* _WORK REQUEST_
Which lines in the data contain the word "background"? Please copy each of them.

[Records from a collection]
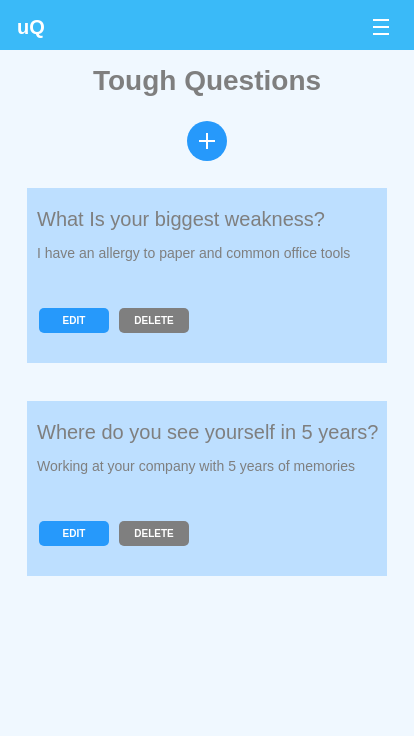
<!DOCTYPE html>
<html lang="en">
<head>
<meta charset="utf-8">
<title>Tough Questions</title>
<style>
:root {
  --page: #f0f8ff;
  --bar: #3abaf8;
  --card: #bddfff;
  --primary: #2699fb;
  --muted: #7f7f7f;
  --light: #fff;
}
* { box-sizing: border-box; margin: 0; padding: 0; }
body {
  width: 414px;
  height: 736px;
  overflow: hidden;
  background: var(--page);
  color: var(--muted);
  font-family: "Liberation Sans", Arial, sans-serif;
}
a { text-decoration: none; color: var(--light); }
.top-bar {
  display: flex;
  justify-content: space-between;
  align-items: center;
  height: 50px;
  padding: 4px 25px 0 17px;
  background: var(--bar);
}
.brand { font-size: 20px; line-height: 24px; font-weight: 700; }
.menu { display: flex; flex-direction: column; gap: 5px; width: 16px; }
.menu span { height: 2px; background: var(--light); }
main { display: flex; flex-direction: column; align-items: center; padding-top: 15px; }
h1 { font-size: 28px; line-height: 32px; }
.add {
  display: flex;
  align-items: center;
  justify-content: center;
  width: 40px;
  height: 40px;
  margin: 24px 0 27px;
  border-radius: 50%;
  background: var(--primary);
}
.questions { display: flex; flex-direction: column; gap: 38px; width: 360px; }
.card { height: 175px; padding: 19px 0 0 10px; background: var(--card); white-space: nowrap; }
h2 { font-size: 20px; line-height: 24px; font-weight: 400; }
.answer { margin-top: 14px; font-size: 14px; line-height: 16px; }
.actions { display: flex; gap: 10px; margin: 47px 0 0 2px; }
.button {
  width: 70px;
  height: 25px;
  border-radius: 5px;
  background: var(--primary);
  font-size: 10px;
  line-height: 25px;
  font-weight: 700;
  text-align: center;
}
.button.delete { background: var(--muted); }
</style>
</head>
<body>
<header class="top-bar">
  <a class="brand" href="#">uQ</a>
  <a class="menu" href="#" aria-label="Menu"><span></span><span></span><span></span></a>
</header>
<main>
  <h1>Tough Questions</h1>
  <a class="add" href="#" aria-label="Add question">
    <svg width="16" height="16" viewBox="0 0 16 16" fill="currentColor" aria-hidden="true">
      <rect x="7" width="2" height="16"/>
      <rect y="7" width="16" height="2"/>
    </svg>
  </a>
  <section class="questions">
    <article class="card">
      <h2>What Is your biggest weakness?</h2>
      <p class="answer">I have an allergy to paper and common office tools</p>
      <div class="actions">
        <a class="button" href="#">EDIT</a>
        <a class="button delete" href="#">DELETE</a>
      </div>
    </article>
    <article class="card">
      <h2>Where do you see yourself in 5 years?</h2>
      <p class="answer">Working at your company with 5 years of memories</p>
      <div class="actions">
        <a class="button" href="#">EDIT</a>
        <a class="button delete" href="#">DELETE</a>
      </div>
    </article>
  </section>
</main>
</body>
</html>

* _WRITTEN RESPONSE_
  background: var(--page);
  background: var(--bar);
.menu span { height: 2px; background: var(--light); }
  background: var(--primary);
.card { height: 175px; padding: 19px 0 0 10px; background: var(--card); white-space: nowrap; }
  background: var(--primary);
.button.delete { background: var(--muted); }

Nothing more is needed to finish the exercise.